The talk focused on the two main arenas in which power relationships are played out in the creation and use of translated texts. The first is the linguistic/communicative power that the translator exercises through her linguistic/semiotic choices. The second is the social power through which various stakeholders at the national level, through legislation, institutions, organizations, and more or less articulated norms, make decisions about what texts are to be translated into and out of Norwegian and by whom. The consequences at both levels have important ramifications, for example in the ways in which members of the Norwegian society experience the world through translated text and in the safeguarding of basic rights and services for the country’s residents.
Professor Halverson, our group leader, delivered an online talk with the title (Cognitive) linguistic theory in Translation Studies. It was part of the lectures Translation and Cognition; Translation and Corpora organized by the Institute of Translation Studies (Institut für Translationswissenschaft) at the University of Innsbruck.
The talk addressed the way Translation and Interpreting Studies should move forward to find a solution against the fragmentation of the field.
As well-established and empirically supported, usage-based approaches typical of Cognitive Linguistics could provide a common theoretical background that is grounded in socio-cognitive ontologies.
Our newest member, Chiara Astrid Gebbia, delivered a keynote talk at the Young Researchers Night on the International Day of Translation (30 September). The event in Kristiansand was one of several taking place throughout Norway to promote the development of researchers during their early-stage careers.
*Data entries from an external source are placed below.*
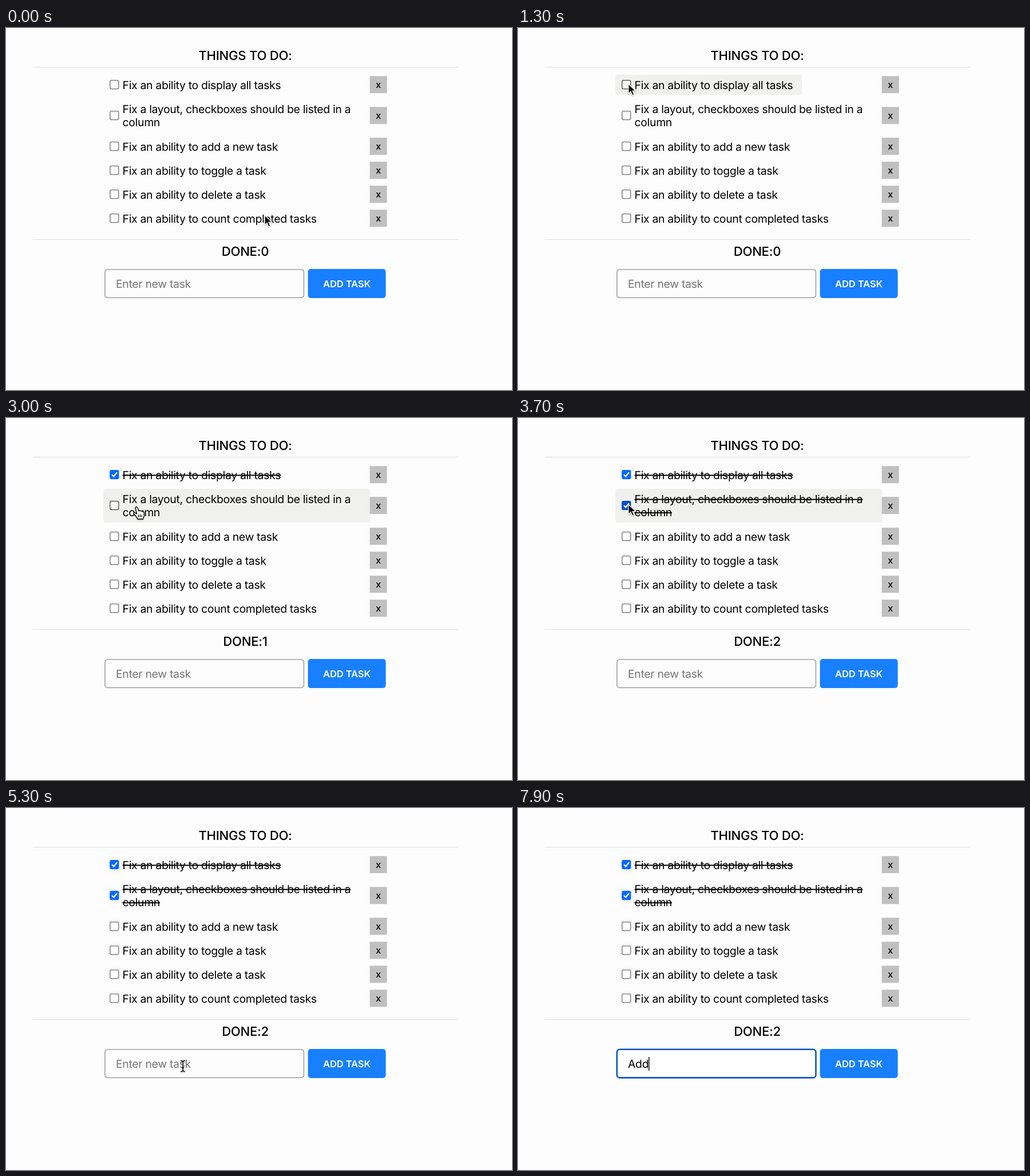
Recreate the animation shown at these times as an HTML page. Size 884x634 px, loop 8000 ms.

```html
<!DOCTYPE html>
<html lang="en">
<head>
<meta charset="utf-8">
<title>Things to do</title>
<style>
  html, body { margin: 0; width: 100%; height: 100%; overflow: hidden; background: #fdfdfd; }
  svg { display: block; width: 884px; height: 634px; }
  text {
    font: 19.4px Inter, sans-serif; letter-spacing: -.31px; font-optical-sizing: none;
    text-rendering: geometricPrecision; fill: #000;
  }
  .heading { font-size: 22px; font-weight: 500; letter-spacing: -.2px; text-anchor: middle; }
  .small { font-size: 16.4px; font-weight: 500; letter-spacing: 0; text-anchor: middle; }
  .add { font-weight: 600; fill: #fff; }
  .rule { stroke: #dedee2; }
  .highlight { fill: #f0f0ef; visibility: hidden; }
  .box { fill: #fff; stroke: #707070; stroke-width: 1.3; }
  .tick { fill: none; stroke: #fff; stroke-width: 2.2; visibility: hidden; }
  .hover .highlight, .done .tick { visibility: visible; }
  .hover .box { stroke: #444; }
  .done .box { fill: #0069ff; stroke: #0069ff; }
  .done.hover .box { fill: #0050c0; stroke: #0050c0; }
  .done .label { text-decoration: line-through; }
  #field { fill: #fdfdfd; stroke: #8f8f93; stroke-width: 1.3; }
  #field.focus { fill: #fff; stroke: #0a55c4; stroke-width: 2.6; }
  #cursor { filter: drop-shadow(0 1px 1px #0005); }
</style>
</head>
<body>
<svg viewBox="0 0 884 634">
  <text class="heading" x="418" y="56">THINGS TO DO:</text>
  <path class="rule" d="M47 68.5H790M47 370.5H790"/>
  <g id="list"></g>
  <text class="heading" id="count" x="418" y="399"></text>
  <rect id="field" x="172.8" y="422.8" width="347.6" height="49.6" rx="5"/>
  <text id="entry" x="192" y="455"></text>
  <path id="caret" stroke="#000" stroke-width="1.4" d="M.6 436V460"/>
  <rect x="527.5" y="422" width="136" height="51" rx="5" fill="#1880ff"/>
  <text class="small add" x="595.5" y="453.6">ADD TASK</text>
  <g id="cursor">
    <path id="arrow" d="M0 0V17L4 13.3L6.8 19.8L9.7 18.5L7 12.2H12.6Z" stroke="#fff" stroke-width="1.2"/>
    <g id="hand" fill="#fff" stroke="#000" stroke-width="1.3" stroke-linejoin="round">
      <path d="M-2 1.5a2 2 0 0 1 3.8-.6L4 7c1-1.4 3-1 3.4.4 1-1 2.8-.6 3.2.8 1.4-.5 2.6.3 2.6 2v4.5c0 2.5-1.6 3.5-1.8 6.3H2c-.6-3-4.5-6.5-6.6-8.9-1.3-1.7 1-3 3-1.4L.5 12z"/>
      <path d="M3.6 13v5M6.3 13v5M9 13v5" stroke-width="1.1"/>
    </g>
    <g id="beam" fill="none">
      <path d="M-4-9.5Q0-9.5 0-7Q0-9.5 4-9.5M0-7V7M-4 9.5Q0 9.5 0 7Q0 9.5 4 9.5M-2 3H2" stroke="#fff" stroke-width="3"/>
      <path d="M-4-9.5Q0-9.5 0-7Q0-9.5 4-9.5M0-7V7M-4 9.5Q0 9.5 0 7Q0 9.5 4 9.5M-2 3H2" stroke="#000" stroke-width="1.5"/>
    </g>
  </g>
</svg>
<script>
const LOOP = 8000, STEP = 100;
const FIRST_MOVE = 700, FOCUS = 5600, TYPING = 7300;
const $ = id => document.getElementById(id);

const rows = [
  { y: 99, right: 496, lines: ["Fix an ability to display all tasks"], doneAt: 1500 },
  { y: 153, right: 636, lines: ["Fix a layout, checkboxes should be listed in a", "column"], doneAt: 3700 },
  { y: 207, right: 490, lines: ["Fix an ability to add a new task"] },
  { y: 249, right: 471, lines: ["Fix an ability to toggle a task"] },
  { y: 291, right: 470, lines: ["Fix an ability to delete a task"] },
  { y: 333, right: 560, lines: ["Fix an ability to count completed tasks"] }
];

// time, x, y of the pointer
const route = [
  [0, 452, 328], [600, 452, 328], [1200, 193, 98], [1700, 193, 98],
  [2100, 430, 94], [2500, 557, 120], [3000, 228, 156], [3400, 193, 151],
  [4200, 193, 152], [4600, 192, 175], [5300, 309, 452], [5600, 311, 458], [LOOP, 311, 458]
];

const typed = [[7300, "A"], [7600, "Ad"], [7800, "Add"]];
const caretOn = [[FOCUS, 6100], [6500, 7000], [TYPING, LOOP]];

rows.forEach(row => {
  const { y, right, lines } = row;
  row.half = lines.length > 1 ? 29.5 : 17.75;
  const first = y + 7.7 - (lines.length - 1) * 11.7;
  const labels = lines.map((line, i) =>
    `<text class="label" x="203.5" y="${first + i * 23.4}">${line}</text>`).join("");
  $("list").insertAdjacentHTML("beforeend", `<g>
    <rect class="highlight" x="170.5" y="${y + .4 - row.half}" width="${right - 170.5}" height="${row.half * 2}" rx="4"/>
    <rect class="box" x="181.8" y="${y - 7.4}" width="15" height="15" rx="2.6"/>
    <path class="tick" d="M185 ${y + .3}l3.2 3.2 5.8-7.2"/>${labels}
    <rect x="635.5" y="${y - 14.8}" width="30" height="30" fill="#c0c0c0"/>
    <text class="small" x="650.5" y="${y + 5.8}">x</text></g>`);
  row.node = $("list").lastElementChild;
});

function pointerAt(t) {
  const i = route.findIndex((key, k) => k && t <= key[0]);
  const [t0, x0, y0] = route[i - 1], [t1, x1, y1] = route[i];
  const p = (t - t0) / (t1 - t0), e = p * p * (3 - 2 * p);
  return [x0 + (x1 - x0) * e, y0 + (y1 - y0) * e];
}

const show = (node, on) => node.setAttribute("visibility", on ? "visible" : "hidden");

function draw(t) {
  const [x, y] = pointerAt(t);
  let overLabel = false, done = 0;
  for (const row of rows) {
    const hover = t >= FIRST_MOVE && x > 170 && x < row.right && Math.abs(y - row.y) < row.half;
    const checked = t >= row.doneAt;
    row.node.classList.toggle("hover", hover);
    row.node.classList.toggle("done", checked);
    overLabel ||= hover && x > 200;
    done += checked;
  }
  $("count").textContent = "DONE:" + done;

  const word = typed.filter(([at]) => t >= at).pop()?.[1];
  $("field").classList.toggle("focus", t >= FOCUS);
  $("entry").textContent = word || "Enter new task";
  $("entry").style.fill = word ? "#000" : "#757575";
  const end = word ? $("entry").getComputedTextLength() : 0;
  $("caret").setAttribute("transform", `translate(${192 + end} 0)`);
  show($("caret"), caretOn.some(([from, to]) => t >= from && t < to));

  const shape = y > 422 ? "beam" : overLabel ? "hand" : "arrow";
  $("cursor").setAttribute("transform", `translate(${x} ${y})`);
  for (const id of ["arrow", "hand", "beam"]) show($(id), id === shape && t < TYPING);
}

const start = performance.now();
function tick() {
  const t = (performance.now() - start) % LOOP;
  draw(Math.floor(t / STEP) * STEP);
  requestAnimationFrame(tick);
}
tick();
</script>
</body>
</html>
```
During her talk, Chiara explained how metaphors pervade our everyday communication, decision-making, and professional identity formation. She also presented her postdoctoral project conducted within the AFO group in which she addresses translators’ metaphorical selves.
The night proceeded with a roundtable discussion with the other two keynote speakers, Hanne Stensola and Jeppe Have Rasmussen, on how to navigate the ocean of research.
A few days before the International Day for Interpretation and Translation (30 September), AFO supported the initiative of OsloMet to pursue sustainability in the interpreting field. The event unfolded through several talks that addressed equal rights in legal translation and the role of interpreting both in the Sami culture and in the humanitarian crisis caused by the conflict in Ukraine.
During the event, speakers from different cultures and fields also discussed how to improve Norwegian interpreters’ working conditions by following the UN development guidelines for sustainability.
Sandra Halverson, our group leader, and Haidee Kotze run a roundtable during the conference Translation in Transition 2022 held in Prague on 22-23 September. The discussion called for a common theoretical framework in Translation Studies, an issue that has been overlooked at the advantage of methodological sophistication. Five major translation scholars took part in the roundtable: Hanna Risku, Stella Neumann, Bogusława Whyatt, Gert De Sutter, and Oliver Czulo.
Jean Nitzke also delivered a paper entitled Decisions in post-editing projects: Using semi-structured interviews with stakeholders from the language industry to update a decision tree model for post-editing tasks. This interview study, conducted with Carmen Canfora and Silvia Hansen-Schirra, revealed to which extent postediting is used in translation projects. It also stressed what the deciding factors are for outlining these projects.